Alexander Kruger from Wieckenberg near Celle also confirmed this to our newspaper. The 53-year-old lived with three of the four women at Kruger's equestrian farm for two months in early 2017. He behaved like a "swaggering dictator," Kruger recounts. For him the man had been an impostor. He had pretended to be a psychologist, drove up in an Audi A8, black suit, black vest, black tie, and made a well-groomed impression. He had brought at least five horses with him – and a dog. It was this dog whose biting fury led Kruger to terminate the tenancy without notice. The dog had severely injured Krugers Munsterlander. The three women had a "completely submissive attitude" towards the 53-year-old, were always dressed in black, and always kept their heads down, explains Kruger.

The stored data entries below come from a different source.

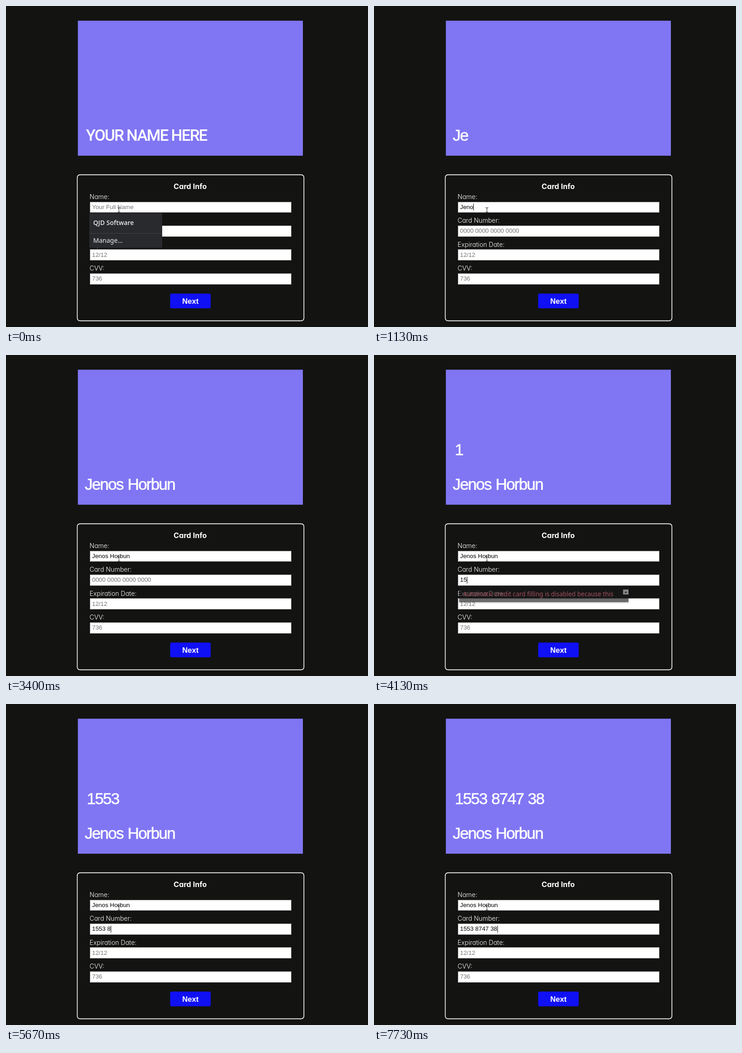
Recreate the animation shown at these times as an HTML page. Size 795x705 px, loop 8000 ms.

```html
<!DOCTYPE html>
<html lang="en">
<head>
<meta charset="utf-8">
<title>Card form</title>
<style>
  html, body { margin: 0; height: 100%; overflow: hidden; background: #131311; }
  svg { display: block; }
  text { white-space: pre; fill: #fff; }
  .face { font: 35px "Liberation Sans", Arial, sans-serif; letter-spacing: -1.8px; word-spacing: 1.6px; stroke: #fff; stroke-width: .6; }
  .face.hint { font: 500 35px Roboto, sans-serif; letter-spacing: -1.9px; word-spacing: 0; stroke: none; }
  .title { font: 700 16.2px Inter, sans-serif; text-anchor: middle; }
  .label { font: 300 14px Inter, sans-serif; }
  .title, .label { font-feature-settings: "cv11"; }
  .value { font: 13.333px "Liberation Sans", Arial, sans-serif; fill: #000; }
  .value.hint { fill: #757575; }
  .next { font: bold 16.7px "Liberation Sans", Arial, sans-serif; text-anchor: middle; }
  .menu { font: 14px "Noto Sans", sans-serif; fill: #e8eaed; }
  .menu.item { font: 600 14px "Open Sans", sans-serif; }
  .warning { font: 13.6px "Noto Sans", sans-serif; fill: #a3525d; }
</style>
</head>
<body>
<svg width="795" height="705" viewBox="0 0 795 705">
  <rect x="157.8" y="32.3" width="494.2" height="296.5" fill="#8076f3"/>
  <text id="faceNumber" class="face" x="177.5" y="219.5"></text>
  <text id="faceName" class="face" y="296"></text>

  <rect x="156.5" y="370.6" width="497.8" height="320.8" rx="6" fill="none" stroke="#fff" stroke-width="1.6"/>
  <text class="title" x="404.5" y="402">Card Info</text>
  <g id="fields"></g>
  <rect x="360.5" y="631.5" width="89" height="32.5" rx="3" fill="#1010f5"/>
  <text class="next" x="405" y="653.5">Next</text>

  <rect id="caret" width="1" height="15"/>
  <g id="suggestions">
    <rect x="183" y="455" width="160" height="76" fill="#292a2d"/>
    <path d="M183 499.5h160" stroke="#3f4246"/>
    <text class="menu item" x="191.5" y="481">QJD Software</text>
    <text class="menu" x="191.5" y="519.5">Manage…</text>
  </g>
  <g id="notice">
    <rect x="187" y="508" width="372" height="35" fill="#1f1e20" fill-opacity=".55" style="filter:drop-shadow(0 1px 2px #0006)"/>
    <text class="warning" x="196" y="530">Automatic credit card filling is disabled because this</text>
    <rect x="547" y="515" width="12" height="11" fill="#858585"/>
    <path d="M550 522.5l3-3.500 3 3.500z" fill="#222"/>
  </g>
  <path d="M245 442.5q3 0 3 2q0-2 3-2M248 444v8M245 453.5q3 0 3-2q0 2 3 2" fill="none" stroke="#222"/>
</svg>
<script>
const LOOP = 8000;
const ROW = 52.4;
const NAME = 'Jenos Horbun', NUMBER = '1553 8747 38';
const FIELDS = [
  ['Name:', 'Your Full Name'],
  ['Card Number:', '0000 0000 0000 0000'],
  ['Expiration Date:', '12/12'],
  ['CVV:', '736'],
];

// Times at which each successive character is typed
const nameKeys = [330, 670, 930, 1130, 1200, 1400, 1730, 2070, 2200, 2400, 2600, 2670];
const numberKeys = [3670, 4130, 4400, 4600, 5270, 5670, 5930, 6470, 6730, 7070, 7330, 7470];

// [time, characters shown]: the card trails the form and blinks empty now and then
const nameOnCard = [[530, 1], [870, 2], [1200, 5], [1870, 7], [2270, 9], [2470, 0], [2530, 10], [2730, 12]];
const numberOnCard = [[3930, 1], [4270, 2], [4530, 3], [4870, 4], [5730, 6], [6070, 7], [6600, 8],
  [6870, 9], [7130, 0], [7200, 9], [7530, 11], [7670, 0], [7730, 12]];

const $ = id => document.getElementById(id);
const typed = (text, keys, t) => text.slice(0, keys.filter(k => k <= t).length);
const shown = (steps, t) => steps.reduce((n, [at, count]) => at <= t ? count : n, 0);

$('fields').innerHTML = FIELDS.map(([label], i) => {
  const y = ROW * i;
  const top = Math.floor(430 + y), bottom = Math.round(454.4 + y);
  return `<text class="label" x="183.5" y="${424 + y}">${label}</text>
    <rect x="184.5" y="${top + .5}" width="442" height="${bottom - top - 1}" fill="#fff" stroke="#767676"/>
    <text class="value" x="189" y="${Math.round(446 + y)}"></text>`;
}).join('');
const inputs = document.querySelectorAll('.value');

function setText(el, text, hint) {
  const content = text || hint;
  if (el.textContent !== content) el.textContent = content;
  el.classList.toggle('hint', !text && hint !== '');
}

function draw(t) {
  const values = [typed(NAME, nameKeys, t), typed(NUMBER, numberKeys, t), '', ''];
  inputs.forEach((el, i) => setText(el, values[i], FIELDS[i][1]));

  const untouched = t < nameOnCard[0][0];
  setText($('faceName'), NAME.slice(0, shown(nameOnCard, t)), untouched ? 'YOUR NAME HERE' : '');
  $('faceName').setAttribute('x', untouched ? 175.5 : 173);
  setText($('faceNumber'), NUMBER.slice(0, shown(numberOnCard, t)), '');

  const active = t < 2800 ? 0 : 1;
  const width = values[active] ? inputs[active].getComputedTextLength() : 0;
  $('caret').setAttribute('x', Math.round(189 + width));
  $('caret').setAttribute('y', active ? 487 : 434);
  $('caret').style.opacity = t < 70 || (t >= 3400 && t < 3670) ? 0 : 1;

  $('suggestions').style.opacity = t < 330 ? 1 : t < 400 ? .5 : 0;
  $('notice').style.opacity = t < 3670 ? 0 : t < 4200 ? 1 : t < 4330 ? .5 : 0;
}

const start = performance.now();
(function frame() {
  draw((performance.now() - start) % LOOP);
  requestAnimationFrame(frame);
})();
</script>
</body>
</html>
```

Peace has long since returned to Junkerstrasse in Wittingen. In the parsonage, a little further across the street, and in other homes, the Christmas decorations are shining, the spotlights of the OB trucks are history.